- _WHAT TO DO_
Word for word, restate every record, though not the pictures.

╭──

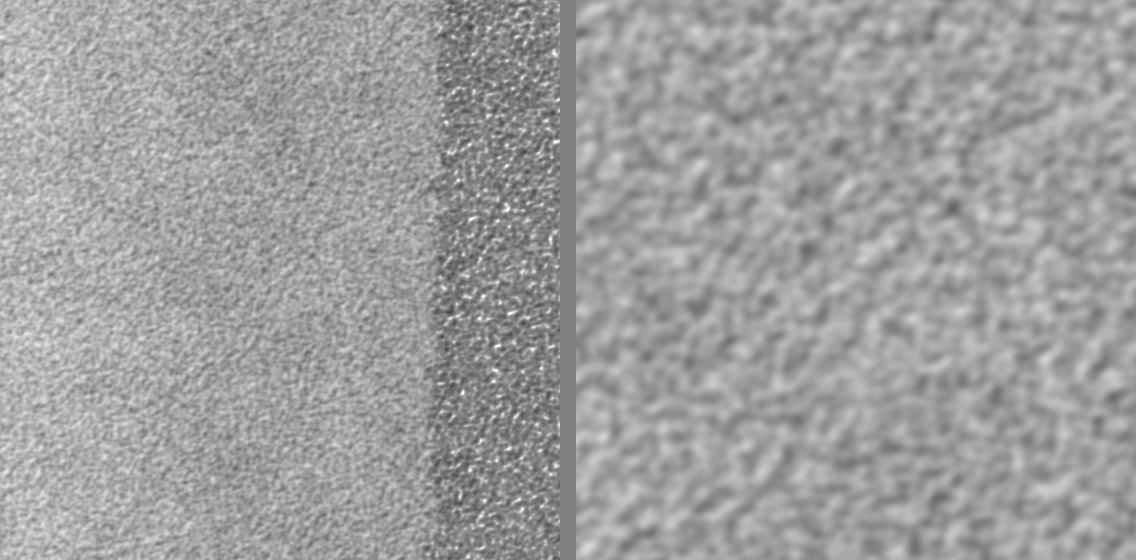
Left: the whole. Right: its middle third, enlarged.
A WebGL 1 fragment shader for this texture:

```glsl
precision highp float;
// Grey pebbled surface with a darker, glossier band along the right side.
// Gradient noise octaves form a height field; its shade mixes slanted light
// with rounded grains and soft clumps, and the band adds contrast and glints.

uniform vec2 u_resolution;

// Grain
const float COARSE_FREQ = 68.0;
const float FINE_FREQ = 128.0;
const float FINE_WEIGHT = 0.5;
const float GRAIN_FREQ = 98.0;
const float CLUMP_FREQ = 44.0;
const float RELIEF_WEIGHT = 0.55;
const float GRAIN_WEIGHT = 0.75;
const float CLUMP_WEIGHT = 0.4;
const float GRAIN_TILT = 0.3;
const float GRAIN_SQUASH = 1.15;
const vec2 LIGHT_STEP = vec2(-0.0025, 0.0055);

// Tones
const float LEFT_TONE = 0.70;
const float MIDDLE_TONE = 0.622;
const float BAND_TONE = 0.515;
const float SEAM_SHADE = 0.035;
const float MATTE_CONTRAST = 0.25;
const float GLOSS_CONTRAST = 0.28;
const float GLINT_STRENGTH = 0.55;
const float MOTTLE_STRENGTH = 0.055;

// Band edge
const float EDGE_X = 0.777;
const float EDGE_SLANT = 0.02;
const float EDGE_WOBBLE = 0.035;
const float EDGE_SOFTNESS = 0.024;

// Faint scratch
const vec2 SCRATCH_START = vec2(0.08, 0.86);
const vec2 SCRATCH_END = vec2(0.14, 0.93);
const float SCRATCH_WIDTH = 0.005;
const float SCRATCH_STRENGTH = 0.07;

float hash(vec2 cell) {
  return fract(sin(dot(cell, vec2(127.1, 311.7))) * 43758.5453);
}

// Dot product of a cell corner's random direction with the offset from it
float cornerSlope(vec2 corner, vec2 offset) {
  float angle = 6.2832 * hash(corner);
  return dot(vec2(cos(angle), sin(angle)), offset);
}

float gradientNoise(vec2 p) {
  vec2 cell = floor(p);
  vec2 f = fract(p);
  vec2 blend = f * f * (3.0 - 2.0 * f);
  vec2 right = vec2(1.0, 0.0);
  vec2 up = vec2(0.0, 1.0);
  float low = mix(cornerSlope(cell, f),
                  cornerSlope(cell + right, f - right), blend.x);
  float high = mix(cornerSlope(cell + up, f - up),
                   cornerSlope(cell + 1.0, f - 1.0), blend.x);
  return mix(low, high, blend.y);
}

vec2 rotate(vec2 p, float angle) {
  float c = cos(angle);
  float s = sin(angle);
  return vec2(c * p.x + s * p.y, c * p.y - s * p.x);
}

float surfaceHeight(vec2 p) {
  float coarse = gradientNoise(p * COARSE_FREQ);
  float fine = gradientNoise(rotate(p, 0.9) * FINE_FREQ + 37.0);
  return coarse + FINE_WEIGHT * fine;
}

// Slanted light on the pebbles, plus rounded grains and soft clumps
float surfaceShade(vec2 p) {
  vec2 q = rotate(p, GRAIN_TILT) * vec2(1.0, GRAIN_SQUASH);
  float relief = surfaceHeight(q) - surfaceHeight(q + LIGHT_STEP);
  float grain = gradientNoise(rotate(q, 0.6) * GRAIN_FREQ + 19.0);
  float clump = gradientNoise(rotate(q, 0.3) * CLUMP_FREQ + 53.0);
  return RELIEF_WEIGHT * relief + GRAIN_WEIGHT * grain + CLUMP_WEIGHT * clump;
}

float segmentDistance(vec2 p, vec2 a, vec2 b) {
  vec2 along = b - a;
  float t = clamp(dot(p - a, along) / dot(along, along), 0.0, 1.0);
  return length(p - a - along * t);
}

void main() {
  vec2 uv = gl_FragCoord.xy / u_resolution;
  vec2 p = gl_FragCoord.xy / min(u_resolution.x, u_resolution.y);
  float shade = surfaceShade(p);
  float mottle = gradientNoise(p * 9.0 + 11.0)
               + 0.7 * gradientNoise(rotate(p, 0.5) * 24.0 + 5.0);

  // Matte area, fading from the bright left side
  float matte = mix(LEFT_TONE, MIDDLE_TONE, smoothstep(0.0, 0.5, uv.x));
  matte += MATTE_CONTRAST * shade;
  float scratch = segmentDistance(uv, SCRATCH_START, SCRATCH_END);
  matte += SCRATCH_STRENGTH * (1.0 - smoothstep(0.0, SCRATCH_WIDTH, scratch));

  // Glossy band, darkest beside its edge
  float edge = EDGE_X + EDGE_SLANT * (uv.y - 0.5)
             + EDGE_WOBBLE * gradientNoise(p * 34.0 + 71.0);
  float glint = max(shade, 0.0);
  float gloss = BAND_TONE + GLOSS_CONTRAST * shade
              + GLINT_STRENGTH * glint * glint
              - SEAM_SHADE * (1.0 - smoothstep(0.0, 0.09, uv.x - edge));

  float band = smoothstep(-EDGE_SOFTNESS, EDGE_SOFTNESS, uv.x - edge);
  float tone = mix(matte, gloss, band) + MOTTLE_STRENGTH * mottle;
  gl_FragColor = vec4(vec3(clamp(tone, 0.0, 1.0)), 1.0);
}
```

╰──

- _COMPLETED EXERCISE_
Left: the whole. Right: its middle third, enlarged.
A WebGL 1 fragment shader for this texture:

```glsl
precision highp float;
// Grey pebbled surface with a darker, glossier band along the right side.
// Gradient noise octaves form a height field; its shade mixes slanted light
// with rounded grains and soft clumps, and the band adds contrast and glints.

uniform vec2 u_resolution;

// Grain
const float COARSE_FREQ = 68.0;
const float FINE_FREQ = 128.0;
const float FINE_WEIGHT = 0.5;
const float GRAIN_FREQ = 98.0;
const float CLUMP_FREQ = 44.0;
const float RELIEF_WEIGHT = 0.55;
const float GRAIN_WEIGHT = 0.75;
const float CLUMP_WEIGHT = 0.4;
const float GRAIN_TILT = 0.3;
const float GRAIN_SQUASH = 1.15;
const vec2 LIGHT_STEP = vec2(-0.0025, 0.0055);

// Tones
const float LEFT_TONE = 0.70;
const float MIDDLE_TONE = 0.622;
const float BAND_TONE = 0.515;
const float SEAM_SHADE = 0.035;
const float MATTE_CONTRAST = 0.25;
const float GLOSS_CONTRAST = 0.28;
const float GLINT_STRENGTH = 0.55;
const float MOTTLE_STRENGTH = 0.055;

// Band edge
const float EDGE_X = 0.777;
const float EDGE_SLANT = 0.02;
const float EDGE_WOBBLE = 0.035;
const float EDGE_SOFTNESS = 0.024;

// Faint scratch
const vec2 SCRATCH_START = vec2(0.08, 0.86);
const vec2 SCRATCH_END = vec2(0.14, 0.93);
const float SCRATCH_WIDTH = 0.005;
const float SCRATCH_STRENGTH = 0.07;

float hash(vec2 cell) {
  return fract(sin(dot(cell, vec2(127.1, 311.7))) * 43758.5453);
}

// Dot product of a cell corner's random direction with the offset from it
float cornerSlope(vec2 corner, vec2 offset) {
  float angle = 6.2832 * hash(corner);
  return dot(vec2(cos(angle), sin(angle)), offset);
}

float gradientNoise(vec2 p) {
  vec2 cell = floor(p);
  vec2 f = fract(p);
  vec2 blend = f * f * (3.0 - 2.0 * f);
  vec2 right = vec2(1.0, 0.0);
  vec2 up = vec2(0.0, 1.0);
  float low = mix(cornerSlope(cell, f),
                  cornerSlope(cell + right, f - right), blend.x);
  float high = mix(cornerSlope(cell + up, f - up),
                   cornerSlope(cell + 1.0, f - 1.0), blend.x);
  return mix(low, high, blend.y);
}

vec2 rotate(vec2 p, float angle) {
  float c = cos(angle);
  float s = sin(angle);
  return vec2(c * p.x + s * p.y, c * p.y - s * p.x);
}

float surfaceHeight(vec2 p) {
  float coarse = gradientNoise(p * COARSE_FREQ);
  float fine = gradientNoise(rotate(p, 0.9) * FINE_FREQ + 37.0);
  return coarse + FINE_WEIGHT * fine;
}

// Slanted light on the pebbles, plus rounded grains and soft clumps
float surfaceShade(vec2 p) {
  vec2 q = rotate(p, GRAIN_TILT) * vec2(1.0, GRAIN_SQUASH);
  float relief = surfaceHeight(q) - surfaceHeight(q + LIGHT_STEP);
  float grain = gradientNoise(rotate(q, 0.6) * GRAIN_FREQ + 19.0);
  float clump = gradientNoise(rotate(q, 0.3) * CLUMP_FREQ + 53.0);
  return RELIEF_WEIGHT * relief + GRAIN_WEIGHT * grain + CLUMP_WEIGHT * clump;
}

float segmentDistance(vec2 p, vec2 a, vec2 b) {
  vec2 along = b - a;
  float t = clamp(dot(p - a, along) / dot(along, along), 0.0, 1.0);
  return length(p - a - along * t);
}

void main() {
  vec2 uv = gl_FragCoord.xy / u_resolution;
  vec2 p = gl_FragCoord.xy / min(u_resolution.x, u_resolution.y);
  float shade = surfaceShade(p);
  float mottle = gradientNoise(p * 9.0 + 11.0)
               + 0.7 * gradientNoise(rotate(p, 0.5) * 24.0 + 5.0);

  // Matte area, fading from the bright left side
  float matte = mix(LEFT_TONE, MIDDLE_TONE, smoothstep(0.0, 0.5, uv.x));
  matte += MATTE_CONTRAST * shade;
  float scratch = segmentDistance(uv, SCRATCH_START, SCRATCH_END);
  matte += SCRATCH_STRENGTH * (1.0 - smoothstep(0.0, SCRATCH_WIDTH, scratch));

  // Glossy band, darkest beside its edge
  float edge = EDGE_X + EDGE_SLANT * (uv.y - 0.5)
             + EDGE_WOBBLE * gradientNoise(p * 34.0 + 71.0);
  float glint = max(shade, 0.0);
  float gloss = BAND_TONE + GLOSS_CONTRAST * shade
              + GLINT_STRENGTH * glint * glint
              - SEAM_SHADE * (1.0 - smoothstep(0.0, 0.09, uv.x - edge));

  float band = smoothstep(-EDGE_SOFTNESS, EDGE_SOFTNESS, uv.x - edge);
  float tone = mix(matte, gloss, band) + MOTTLE_STRENGTH * mottle;
  gl_FragColor = vec4(vec3(clamp(tone, 0.0, 1.0)), 1.0);
}
```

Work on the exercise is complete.